Heidi Hinder: Medals for a Museologist

 Heidi Hinder
'Medals for a Museologist'

Heidi Hinder
Detail from 'Medals for a Museologist'

Here is the first in a series of blog posts showcasing some of the work that is going to be on show in the forthcoming 'Donning Oxford' exhibition at the O3 Gallery, Oxford.

This post focuses on the beautiful work of Heidi Hinder.

Tuesday, 10 April 2012

The Exhibition!!

Here is the official flyer for the exhibition 'Donning Oxford'. The image on the poster is of a new piece of work created specifically for the show by Farrah Al-Dujaili. We will be showcasing more new work by our selected jewellers in the lead up to this very special exhibition, so be sure not to miss them!!

Monday, 2 April 2012

Emily Bullock: Oxford Inspiration

'I instantly knew how I was going to approach my new collection for Donning Oxford. Recent Master’s work has helped to provide me with a studio methodology that I could apply to future projects…

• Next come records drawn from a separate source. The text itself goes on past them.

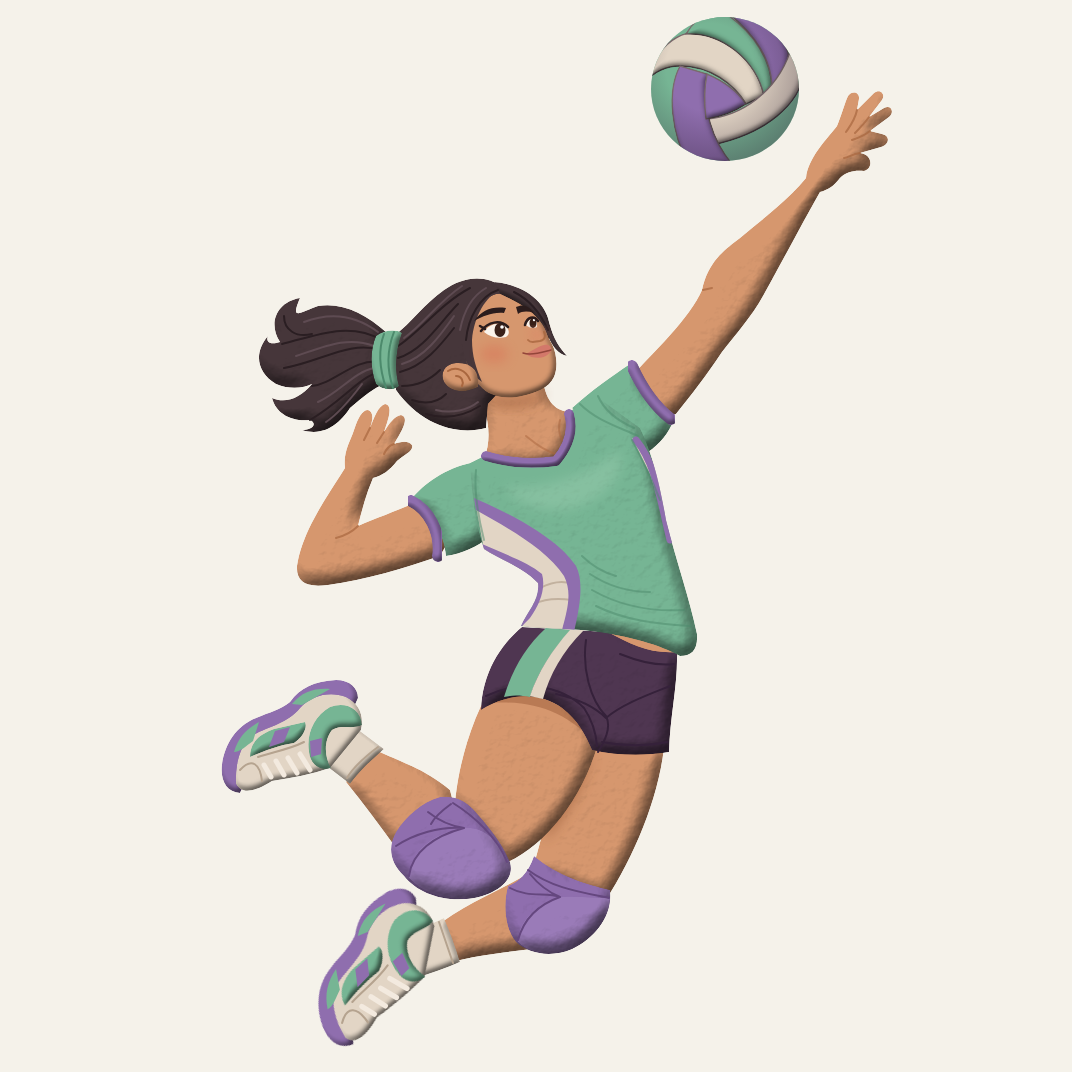
<!DOCTYPE html>
<html lang="en">
<head>
<meta charset="utf-8">
<title>Volleyball player</title>
<style>
:root{--paper:#f5f2ea;--skin:#d6976e;--skin-deep:#a9673f;--shade:#8c4f2f;--green:#76b594;--green-deep:#4c8a6c;--purple:#8f6eae;--purple-light:#9a7bb8;--purple-deep:#65477f;--cream:#e2d5c5;--cream-deep:#b5a38f;--hair:#46363a;--hair-deep:#2a1e22;--hair-light:#5e4b52;--plum:#4f3651;--plum-deep:#35213a;--ink:#2b1c1c}
html,body{margin:0;background:var(--paper)}
svg{display:block;width:1072px;height:1072px}
.clay{filter:url(#clay)}
.fine{filter:url(#clay-fine)}
.soft{filter:url(#blur)}
.skin{fill:var(--skin)}.green{fill:var(--green)}.purple{fill:var(--purple)}.pad-cap{fill:var(--purple-light)}.cream{fill:var(--cream)}.hair{fill:var(--hair)}.plum{fill:var(--plum)}
.line{fill:none;stroke-linecap:round;stroke-linejoin:round;stroke-width:2}
.on-skin{stroke:var(--skin-deep)}.on-green{stroke:var(--green-deep)}.on-purple{stroke:var(--purple-deep)}.on-cream{stroke:var(--cream-deep)}.on-plum{stroke:var(--plum-deep)}
.trim{fill:none;stroke:var(--purple);stroke-width:12;stroke-linejoin:round;stroke-linecap:round}
.strand-dark{stroke:var(--hair-deep)}
.strand-light{stroke:var(--hair-light)}
.seams path{stroke:#7a6a6c;stroke-width:1.5}
</style>
</head>
<body>
<svg viewBox="0 0 1072 1072" role="img" aria-label="Clay-style volleyball player with purple knee pads leaping to spike a ball">
<defs>
<filter id="clay" color-interpolation-filters="sRGB">
<feGaussianBlur in="SourceAlpha" stdDeviation="8" result="dome"/>
<feTurbulence type="fractalNoise" baseFrequency=".12" numOctaves="2" seed="4" result="grain"/>
<feComposite in="dome" in2="grain" operator="arithmetic" k2=".9" k3=".04" result="relief"/>
<feDiffuseLighting in="relief" surfaceScale="11" diffuseConstant="1.18" lighting-color="#fff" result="light"><feDistantLight azimuth="240" elevation="58"/></feDiffuseLighting>
<feComposite in="SourceGraphic" in2="light" operator="arithmetic" k1=".75" k2=".25" result="lit"/>
<feComposite in="lit" in2="SourceAlpha" operator="in"/>
</filter>
<filter id="clay-fine" color-interpolation-filters="sRGB">
<feGaussianBlur in="SourceAlpha" stdDeviation="3" result="dome"/>
<feDiffuseLighting in="dome" surfaceScale="4" diffuseConstant="1.18" lighting-color="#fff" result="light"><feDistantLight azimuth="240" elevation="58"/></feDiffuseLighting>
<feComposite in="SourceGraphic" in2="light" operator="arithmetic" k1=".75" k2=".25" result="lit"/>
<feComposite in="lit" in2="SourceAlpha" operator="in"/>
</filter>
<filter id="blur" x="-50%" y="-50%" width="200%" height="200%"><feGaussianBlur stdDeviation="6"/></filter>
<radialGradient id="ball-shade" cx=".4" cy=".35" r=".65"><stop offset=".45" stop-color="#2b1c30" stop-opacity="0"/><stop offset="1" stop-color="#2b1c30" stop-opacity=".35"/></radialGradient>
<clipPath id="ball-edge"><ellipse cx="725" cy="89" rx="74" ry="72"/></clipPath>
<clipPath id="shirt-edge"><path id="shirt-shape" d="M470 463L484 456C512 466 540 466 556 463C566 448 572 430 570 411L596 396L640 428C652 452 660 485 666 520C676 560 690 600 697 634C698 650 692 656 680 656C660 645 630 636 590 631C566 628 544 629 521 626C528 610 540 600 538 583C522 566 500 560 484 549C474 520 472 495 470 463Z"/></clipPath>
<clipPath id="thigh-edge"><path id="front-thigh" d="M486 696C468 730 458 770 455 802L508 862C545 845 582 800 598 744C580 700 530 685 486 696Z"/></clipPath>
<g id="shoe">
<path class="purple fine" d="M240 793C226 792 220 780 222 764C225 744 236 726 256 718C270 712 280 710 290 702C300 688 314 681 336 680C350 680 358 688 358 698L350 716L262 745Z"/>
<path class="cream fine" d="M236 784C235 764 240 744 253 735C270 726 288 723 300 708C312 695 330 691 346 697C360 704 364 716 361 730L330 768C312 774 292 778 272 781C258 790 242 796 236 784Z"/>
<path class="green" d="M234 752C238 738 246 729 259 722L253 741C246 746 240 752 234 752ZM292 704C302 692 314 688 330 689L302 705Z"/>
<path class="green fine" d="M250 757C250 742 260 734 274 729L305 722C308 728 302 738 294 743C280 745 266 750 250 757Z"/>
<path class="purple" d="M275 731L290 727L284 742L269 747Z"/>
<path class="green fine" d="M309 752C306 734 314 716 330 707C345 701 361 708 362 725C352 730 342 724 332 730C324 740 324 756 331 768C320 772 310 764 309 752Z"/>
<path class="purple" d="M310 741L322 738L321 754L311 757Z"/>
<path class="line on-cream" d="M240 770C252 757 260 764 262 781M258 757C272 752 288 750 304 742"/>
<path class="line" stroke="#f3eadf" style="stroke-width:5" d="M264 765L271 777M276 761L284 775M288 758L297 773M300 754L310 770"/>
</g>
</defs>
<rect width="1072" height="1072" fill="var(--paper)"/>

<g id="ball" clip-path="url(#ball-edge)">
<rect class="green" x="650" y="15" width="150" height="150"/>
<g class="seams">
<path class="cream fine" d="M645 82C660 36 690 24 718 38C746 52 760 74 764 96L746 104C734 84 710 66 680 66C668 66 656 70 645 82Z"/>
<path class="green fine" d="M686 34C700 10 718 10 728 15C754 34 772 60 772 89L764 96C756 60 722 32 686 34Z"/>
<path class="purple fine" d="M728 13C752 32 772 58 772 89C786 78 790 66 788 52L775 18Z"/>
<path class="cream fine" d="M706 119C742 116 776 92 790 52L804 72C800 104 766 134 712 145Z"/>
<path class="purple fine" d="M680 66C666 92 672 134 688 164L732 164C712 140 702 108 707 74Z"/>
<path class="purple fine" d="M707 74C726 82 738 92 746 104C734 112 720 117 706 119C704 104 704 88 707 74Z"/>
</g>
<rect x="650" y="15" width="150" height="150" fill="url(#ball-shade)"/>
</g>

<g id="raised-arm">
<path class="skin clay" d="M622 386C654 352 690 318 702 290C708 262 724 250 740 238C764 218 790 198 806 178C808 158 826 140 837 126C842 114 845 102 848 96C852 90 860 92 859 99L857 110L874 93C880 88 886 94 882 100L869 117L884 108C891 104 895 112 889 117L870 131L882 134C891 136 889 145 881 147L860 153C872 154 874 168 864 171C854 170 846 172 840 178C834 186 828 190 820 192C804 220 782 262 763 296C752 316 736 334 722 352C706 376 692 394 676 414L650 424Z"/>
<path class="line on-skin" d="M857 110C855 120 850 126 846 132M869 117C864 124 860 128 855 133M870 131C864 136 858 138 852 140M860 153C852 154 848 158 844 158M703 290L712 288" opacity=".7"/>
</g>

<g id="back-leg">
<path class="skin clay" d="M442 922C470 902 500 890 524 876L540 948C510 952 482 954 452 962Z"/>
<path class="cream fine" d="M400 938L444 918C450 932 456 948 460 962C446 968 430 974 414 978Z"/>
<path class="line on-cream" d="M439 922L453 963"/>
<path class="skin clay" d="M552 800C546 822 540 842 532 872L606 900C634 856 658 800 664 748L590 738Z"/>
<path d="M594 754C582 790 566 820 544 842L552 800Z" fill="var(--shade)" opacity=".45" class="soft"/>
<g id="back-knee-pad">
<path class="purple clay" d="M534 856C558 876 586 884 610 890C613 914 596 938 572 949C552 958 528 954 516 942C503 926 504 900 508 886C518 882 528 874 534 856Z"/>
<path class="pad-cap clay" d="M518 942C518 922 536 902 562 897C580 896 596 898 610 898C610 918 594 938 572 949C552 957 530 954 518 942Z"/>
<path class="line on-purple" d="M528 870C552 888 580 892 609 898M510 888C528 898 546 892 560 897C540 904 524 918 518 940M530 874C538 884 548 892 560 897"/>
</g>
<use href="#shoe" transform="translate(400 897) rotate(-28) scale(1.05) translate(-345 -690)"/>
</g>

<g id="front-leg">
<path class="skin clay" d="M346 782C354 768 364 758 376 750C400 762 424 768 450 790L460 830L396 848C380 826 364 804 346 782Z"/>
<path class="cream fine" d="M325 742C332 728 342 722 352 725L384 749C374 758 360 770 350 784L324 764Z"/>
<path class="line on-cream" d="M378 747C366 756 354 766 347 778"/>
<use href="#shoe"/>
<use href="#front-thigh" class="skin clay"/>
<path clip-path="url(#thigh-edge)" d="M478 692C530 686 576 704 598 746C566 710 530 698 480 704Z" fill="var(--shade)" opacity=".4"/>
<g id="front-knee-pad">
<path class="purple clay" d="M440 797C456 796 464 800 474 810C488 826 502 842 510 862C515 880 498 893 474 898C446 903 418 894 404 876C389 862 388 846 396 832C406 816 422 802 440 797Z"/>
<path class="pad-cap clay" d="M409 878C410 852 430 834 464 828C484 826 500 842 510 864C514 880 498 892 474 898C448 902 424 894 409 878Z"/>
<path class="line on-purple" d="M453 803C474 816 498 838 507 862M396 846C414 834 440 826 464 828C434 836 412 852 409 876M428 812C438 820 450 826 464 828M451 804C440 812 434 818 431 824"/>
</g>
</g>

<g id="waist-and-shorts">
<path class="skin" d="M600 622L680 642L676 660L604 644Z"/>
<path class="plum clay" d="M522 627C500 645 482 674 481 710C510 692 540 692 562 708C578 720 586 736 592 750C618 756 646 756 669 752C670 716 678 684 677 652C650 654 630 644 608 632Z"/>
<path class="line on-plum" d="M586 640C582 668 590 700 606 716C612 728 604 742 598 752M670 686C650 694 622 704 606 718M620 654C640 662 660 666 674 664M486 696C520 680 560 684 584 708C592 720 596 732 597 746M606 718C594 706 574 698 556 694M602 742C624 746 648 746 667 742"/>
<path class="green" d="M546 628L571 630C552 650 538 672 530 697C520 695 512 695 504 697C512 670 526 646 546 628Z"/>
<path class="cream" d="M570 630L584 630C562 652 550 674 543 699L530 696C538 672 552 650 570 630Z"/>
</g>

<g id="bent-arm">
<path class="skin clay" d="M345 468C343 452 350 442 354 430C358 418 362 410 368 410C374 412 373 420 370 428C374 418 378 406 385 404C393 405 389 418 384 432C389 424 394 416 401 415C409 417 404 428 394 444C400 442 408 440 412 445C414 451 404 455 397 461C390 470 382 476 373 478C366 494 362 510 358 526C376 518 394 512 414 503L436 508L452 535L440 556C404 568 366 580 328 585C306 588 296 582 297 566C302 532 326 498 345 468Z"/>
<path class="line on-skin" d="M370 428L364 440M384 432L377 443M394 444C388 446 386 450 384 454M358 526C352 532 344 536 336 538" opacity=".7"/>
</g>

<g id="neck">
<path class="skin clay" d="M474 380C486 410 494 432 484 460C510 470 536 468 558 464C568 450 574 434 572 412C556 412 546 402 543 380Z"/>
<path class="soft" d="M484 394C504 402 528 398 544 390L540 400C520 410 498 408 488 402Z" fill="var(--shade)" opacity=".55"/>
<path class="line on-skin" d="M526 436C538 446 548 452 556 454M560 420C558 428 560 436 562 440" opacity=".5"/>
</g>

<g id="shirt">
<path class="green clay" d="M476 462C450 466 428 480 412 498C430 510 444 534 446 556C462 554 478 546 488 538L505 480Z"/>
<path class="green clay" d="M572 408C592 390 612 376 630 364C640 384 652 404 674 420C668 434 660 444 648 452L610 450Z"/>
<use href="#shirt-shape" class="green clay"/>
<g clip-path="url(#shirt-edge)">
<path class="cream" d="M476 506C500 524 560 548 574 588L570 630L520 630L540 596L536 576L484 550Z"/>
<path class="line on-cream" d="M540 588C552 582 562 580 572 584M534 604C546 598 558 598 572 600" opacity=".7"/>
<path class="purple" d="M474 498C506 512 556 536 576 566C584 582 580 606 574 632L562 630C568 608 572 592 564 576C546 548 504 526 476 510Z"/>
<path class="purple" d="M482 544C504 554 528 562 542 574C546 588 540 604 530 618L518 630L526 608L536 590C528 572 506 564 484 556Z"/>
<path class="cream" d="M632 438C650 450 658 470 662 500L668 530L650 474Z"/>
<path class="trim" style="stroke-width:7" d="M636 440C656 464 660 500 670 540"/>
</g>
<path class="line on-green" d="M476 470C474 490 478 516 484 540M580 404C596 420 616 426 638 436M632 440C644 462 652 480 660 500M592 590C620 606 650 612 684 610M590 574C608 586 628 592 650 592M596 606C624 620 656 624 690 626M582 556C592 566 602 572 616 576M598 396C604 410 616 420 634 428" opacity=".5"/>
<path class="soft" d="M504 486C540 492 590 474 620 450C626 478 600 506 560 510C536 510 514 502 504 486Z" fill="#a5d6b8" opacity=".35"/>
<path class="trim fine" style="stroke-width:10" d="M486 456C512 464 536 464 556 461C567 448 574 432 569 414"/>
<path class="trim fine" d="M411 501C429 510 441 532 438 556"/>
<path class="trim fine" d="M632 366C642 388 654 406 671 419"/>
</g>

<g id="ponytail">
<path class="hair clay" d="M386 332C366 314 342 302 318 306C300 312 290 322 300 298C276 302 268 324 280 342C268 346 266 340 268 336C254 352 256 372 276 384C290 390 304 388 312 384C300 398 286 404 272 398C276 414 292 422 310 420C318 424 312 430 302 430C326 438 342 420 350 408C364 396 374 388 384 384Z"/>
<path class="line strand-dark" d="M382 340C350 322 320 334 282 344M380 350C350 340 320 362 284 368M380 362C354 358 334 384 312 386M380 372C360 376 344 400 310 420M284 316C284 330 296 338 312 334"/>
<path class="line strand-light" d="M378 332C354 314 330 312 304 322M374 346C348 336 326 346 296 356M374 368C354 372 340 392 318 402M362 384C350 400 338 414 326 422"/>
</g>

<g id="head">
<path class="hair clay" d="M394 336C412 322 424 304 444 290C464 276 486 274 504 288C532 288 548 308 551 336L488 404L486 428C456 436 420 424 396 390Z"/>
<path class="skin fine" d="M466 344C468 318 478 300 496 294C516 292 532 300 540 316C546 328 548 338 552 344C557 354 558 368 554 377C549 388 536 393 522 396C504 400 488 396 480 386C468 376 464 360 466 344Z"/>
<path class="hair" d="M500 290C486 296 474 316 472 340C472 356 476 368 482 382C470 374 464 360 462 344C452 352 444 364 440 380L424 340L452 290Z"/>
<path class="hair fine" d="M494 282C520 284 542 298 548 318C552 334 556 344 567 356C558 354 552 346 548 336C540 314 522 304 500 294Z"/>
<g class="line">
<path class="strand-dark" d="M398 346C420 332 440 304 470 288M398 358C424 350 440 322 458 304M400 372C424 366 440 346 454 328M402 386C420 386 432 378 440 370M412 400C430 406 440 400 446 394M426 414C446 420 464 416 480 406M498 290C480 296 468 318 466 340M514 292C530 300 540 312 548 330"/>
<path class="strand-light" d="M404 338C424 324 438 302 462 286M402 364C424 358 440 336 454 316M436 410C452 414 468 410 478 402M486 288C472 296 464 310 460 330"/>
</g>
<path class="skin fine" d="M478 380C478 368 468 362 456 363C444 364 440 374 444 382C450 392 464 394 478 387Z"/>
<path class="line on-skin" d="M448 371C456 366 466 370 470 380M456 376C462 376 464 382 462 386"/>
<g id="face">
<ellipse class="soft" cx="494" cy="354" rx="14" ry="9" fill="#d9694f" opacity=".4"/>
<path d="M474 321C482 310 492 306 506 308L504 313C492 312 484 316 474 321ZM516 307C524 303 530 307 534 313C528 311 522 311 518 314Z" fill="var(--ink)"/>
<path d="M484 332C489 324 500 321 507 327C510 332 509 335 506 337C498 339 490 337 484 332ZM526 325C528 318 535 317 537 323L537 327C534 329 529 328 526 325Z" fill="#fbf3ea"/>
<ellipse cx="500" cy="330" rx="5.5" ry="7" fill="#3a2119"/>
<ellipse cx="533" cy="323" rx="3.5" ry="5" fill="#3a2119"/>
<circle cx="502" cy="327" r="1.8" fill="#fff"/><circle cx="534" cy="320" r="1.2" fill="#fff"/>
<path class="line" stroke="var(--ink)" style="stroke-width:2.5" d="M481 331C488 322 500 319 508 327M485 329L480 326M525 325C527 317 534 315 538 321"/>
<ellipse class="soft" cx="537" cy="335" rx="7" ry="5" fill="#e08265" opacity=".7"/>
<path class="line on-skin" d="M528 340C531 344 536 341 540 341C545 340 546 336 544 332" opacity=".8"/>
<path d="M526 354C533 350 539 346 544 345C549 344 552 347 551 351C546 359 534 360 526 354Z" fill="#d3786a"/>
<path class="line" stroke="#93453a" style="stroke-width:1.5" d="M523 353C532 356 543 352 551 350"/>
</g>
</g>

<g id="hair-tie">
<path class="green fine" d="M376 336C384 330 396 329 402 333C396 350 394 368 399 386C394 391 382 390 376 384C370 368 370 350 376 336Z"/>
<path class="line on-green" d="M384 334C378 350 380 370 386 388M394 332C387 350 387 370 393 388"/>
</g>
</svg>
</body>
</html>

The first stage of the process was to visit Oxford and take some inspirational photographs, being sensitive to particular forms, colours and compositions that caught my eye. 

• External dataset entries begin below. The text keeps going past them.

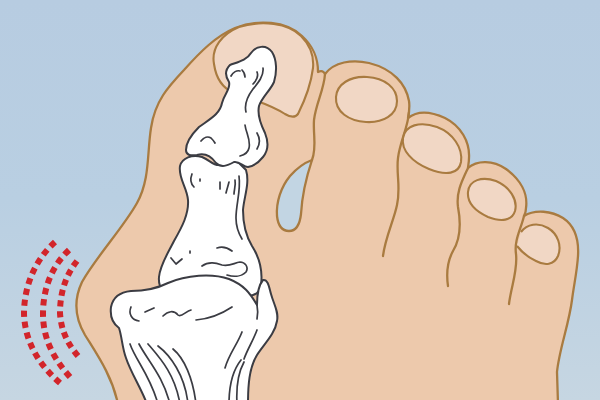
<!DOCTYPE html>
<html lang="en">
<head>
<meta charset="utf-8">
<title>Bunion illustration</title>
<style>
:root{--sky-top:#b7cce1;--sky-bottom:#c6d6e2;--skin:#edc9ac;--nail:#f1d7c5;--outline:#a97b40;--bone:#fff;--ink:#3b3c43;--pain:#d2252b}
html,body{margin:0;height:100%;overflow:hidden}
svg{display:block;width:600px;height:400px}
.skin{fill:var(--skin)}
.skin,.crease{stroke:var(--outline);stroke-width:2.3;stroke-linecap:round;stroke-linejoin:round}
.crease,.detail,.pain{fill:none}
.nail{fill:var(--nail);stroke:var(--outline);stroke-width:2.1;stroke-linejoin:round}
.gap{fill:#c2d5e3;stroke:var(--outline);stroke-width:2.3;stroke-linejoin:round}
.bone{fill:var(--bone);stroke:var(--ink);stroke-width:2;stroke-linejoin:round}
.detail{stroke:var(--ink);stroke-width:1.7;stroke-linecap:round;stroke-linejoin:round}
.pain{stroke:var(--pain);stroke-width:6;stroke-dasharray:6 4.5}
</style>
</head>
<body>
<svg viewBox="0 0 600 400" role="img" aria-label="Foot with a bunion, showing the bones of the big toe">
<defs>
<linearGradient id="sky" x1="0" y1="0" x2="0" y2="1">
<stop offset="0" stop-color="var(--sky-top)"/>
<stop offset=".5" stop-color="#b9cfe2"/>
<stop offset="1" stop-color="var(--sky-bottom)"/>
</linearGradient>
</defs>
<rect width="600" height="400" fill="url(#sky)"/>

<g id="foot">
<path class="skin" d="M118 404C112 376 98 356 85 335C75 318 73 301 82 282C96 257 123 228 137 203C150 180 147 153 151 128C155 101 168 87 184 70C200 52 216 36 235 28C258 19 286 21 302 36C314 47 318 58 318 72C322 70 324 72 325 74C334 62 352 59 369 63C393 69 406 84 409 101C410 108 409 113 408 118C418 110 432 112 445 118C461 126 470 142 469 158C469 163 468 166 468 168C477 160 493 160 506 169C521 180 528 194 526 208C526 212 525 214 524 216C535 209 552 211 563 218C575 226 579 240 578 256C577 272 574 284 572 300C569 324 559 350 557 372L558 404Z"/>
<path class="gap" d="M312 160C304 163 297 168 290 176C281 187 276 202 277 216C278 225 282 231 289 231C297 231 300 223 301 214C302 196 306 178 312 160Z"/>
<g id="toe-creases">
<path class="crease" d="M325 74C324 90 316 103 314 120C313 135 317 147 312 160"/>
<path class="crease" d="M409 112C408 128 400 141 398 158C396 174 401 187 397 205C394 220 385 238 383 256"/>
<path class="crease" d="M468 168C462 181 456 192 458 207C461 223 461 238 453 251C447 262 446 272 448 286"/>
<path class="crease" d="M524 216C521 229 514 240 516 254C518 270 511 287 509 304"/>
</g>
<g id="toenails">
<path class="nail" d="M214 64C211 48 222 34 239 27C262 20 288 23 301 36C311 46 314 57 313 68C311 84 305 100 298 114C295 118 290 117 285 114C270 104 251 99 234 93C222 88 216 78 214 64Z"/>
<path class="nail" d="M336 97C337 84 350 76 367 77C385 78 397 88 397 101C397 115 383 123 366 122C349 121 335 112 336 97Z"/>
<path class="nail" d="M403 138C405 125 420 121 437 127C453 133 463 148 461 162C459 174 446 176 429 169C412 162 401 150 403 138Z"/>
<path class="nail" d="M468 192C469 180 482 176 496 181C510 187 518 200 515 211C512 221 501 222 488 217C475 211 467 203 468 192Z"/>
<path class="nail" d="M521 232C527 224 538 222 548 228C558 234 562 246 558 256C554 265 545 266 536 261C527 257 521 251 517 246"/>
</g>
</g>

<g id="big-toe-bones">
<path id="middle-bone" class="bone" d="M180 166C182 158 192 154 202 157C210 160 213 166 220 165C227 163 233 160 239 163C242 166 244 168 246 170C250 183 244 197 243 210C243 224 246 236 252 246C259 257 263 270 261 285C260 293 255 296 247 296L176 296C164 295 158 288 159 277C160 265 168 253 174 241C182 227 189 214 188 200C187 187 178 178 180 166Z"/>
<path id="tip-bone" class="bone" d="M186 150C186 142 192 134 199 127C210 119 220 114 222 103C224 94 231 89 229 82C225 76 225 70 230 65C238 62 247 60 251 53C256 46 266 44 272 52C277 60 277 72 274 82C270 91 262 97 259 106C257 115 261 125 265 133C269 143 268 151 263 157C259 162 254 166 248 167C243 167 240 161 234 162C227 166 221 168 216 163C211 156 204 153 197 155C190 156 186 155 186 150Z"/>
<path id="base-bone" class="bone" d="M147 404C141 388 131 373 126 358C122 347 122 337 119 328C112 323 110 315 111 307C113 297 121 292 131 291C145 291 156 289 168 283C186 275 212 273 229 279C244 285 250 293 257 305C257 296 258 286 263 280C268 279 269 287 271 294C274 305 279 312 277 321C275 334 264 344 257 355C249 368 248 386 248 404Z"/>
<g id="bone-texture" class="detail">
<path d="M231 76C233 72 237 70 240 71M242 70C244 72 245 75 245 77M263 68C264 76 258 83 253 89C247 97 244 104 246 112M257 72C259 77 256 81 253 84"/>
<path d="M201 141C204 137 208 136 211 138C213 140 214 141 215 143M245 125C246 133 251 140 249 148C248 153 244 155 240 156M257 133C260 138 260 144 257 149"/>
<path d="M192 174C190 179 191 184 194 187M200 179L200 181M220 182L220 189M229 182C228 186 227 189 226 193M235 180C236 185 234 190 234 194M239 176C241 191 236 204 236 218C236 227 239 234 242 239"/>
<path d="M171 258L176 264L182 259M190 253L190 251M202 266C209 261 216 263 222 265C229 267 234 263 240 262C245 262 249 267 246 272C241 277 233 277 227 275M217 248C223 246 228 248 232 251"/>
<path d="M257 305C258 310 258 314 257 319"/>
<path d="M131 307C128 314 132 320 139 321M145 312L154 308M163 316C168 311 174 310 178 315C181 318 186 311 191 310M196 320C208 319 220 315 232 307"/>
<path d="M130 344C136 361 150 375 158 404M139 344C148 361 163 376 170 404M148 344C160 358 175 374 180 404M158 346C170 355 185 375 188 404M173 349C184 358 193 378 196 404"/>
<path d="M229 404C229 386 233 370 241 360M237 404C236 386 238 373 244 362M242 332C237 345 229 354 225 368M257 330C253 341 248 348 244 359"/>
</g>
</g>

<g id="pain-waves" class="pain">
<path pathLength="153" d="M55 242C35 260 24 286 24 314C25 341 38 364 60 383"/>
<path pathLength="132" d="M69 250C52 266 43 288 43 314C43 338 53 358 70 377"/>
<path pathLength="100.5" d="M77 261C65 276 60 294 60 313C61 330 67 343 78 356"/>
</g>
</svg>
</body>
</html>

 High Street, Oxford, photograph by Emily Bullock

The second stage was to collate these photographs into a book from which I could begin sketching initial shapes, forms and patterns; these provided the base templates of my pieces. The colour palette was also derived from my images from Oxford; the clashing terracotta’s and pastels that enveloped the houses evoked an immediate source of stimulus. I have an innate compulsion to place colours together that ordinarily would clash or be seen to be garish.

Buliding detail, photograph Emily Bullock

Building detail, photograph Emily Bullock

The third stage was material research. I began looking into products and materials which are traditionally linked with Oxford. There was one item I stumbled across which immediately intrigued me, ‘the Oxford shoe’. As I love to wear brogues in my day to day life I was amused by the idea of deconstructing an oxford shoe and thus using it in my pieces. From finding out that ‘the Oxford shoe’ was originally associated with Oxford University, I began looking into the academic dress of this established educational institution. The ‘matriculation ceremony’, a formal process of entering the University, sees every undergraduate wearing a cap and gown, a bow tie (for men) and a black ribbon (for women). I also discovered that during the examination period, students wear three colours of carnations: white for the beginning of exams, pink for midway and red for the last day. All of these aspects of research have helped to motivate each of my designs.

I am currently producing a series of brooches which encapsulate all of the above. More traditional techniques such as hand piercing and soldering are being combined with more modern processes such as 2D design, laser marking, PUC welding and spray painting'.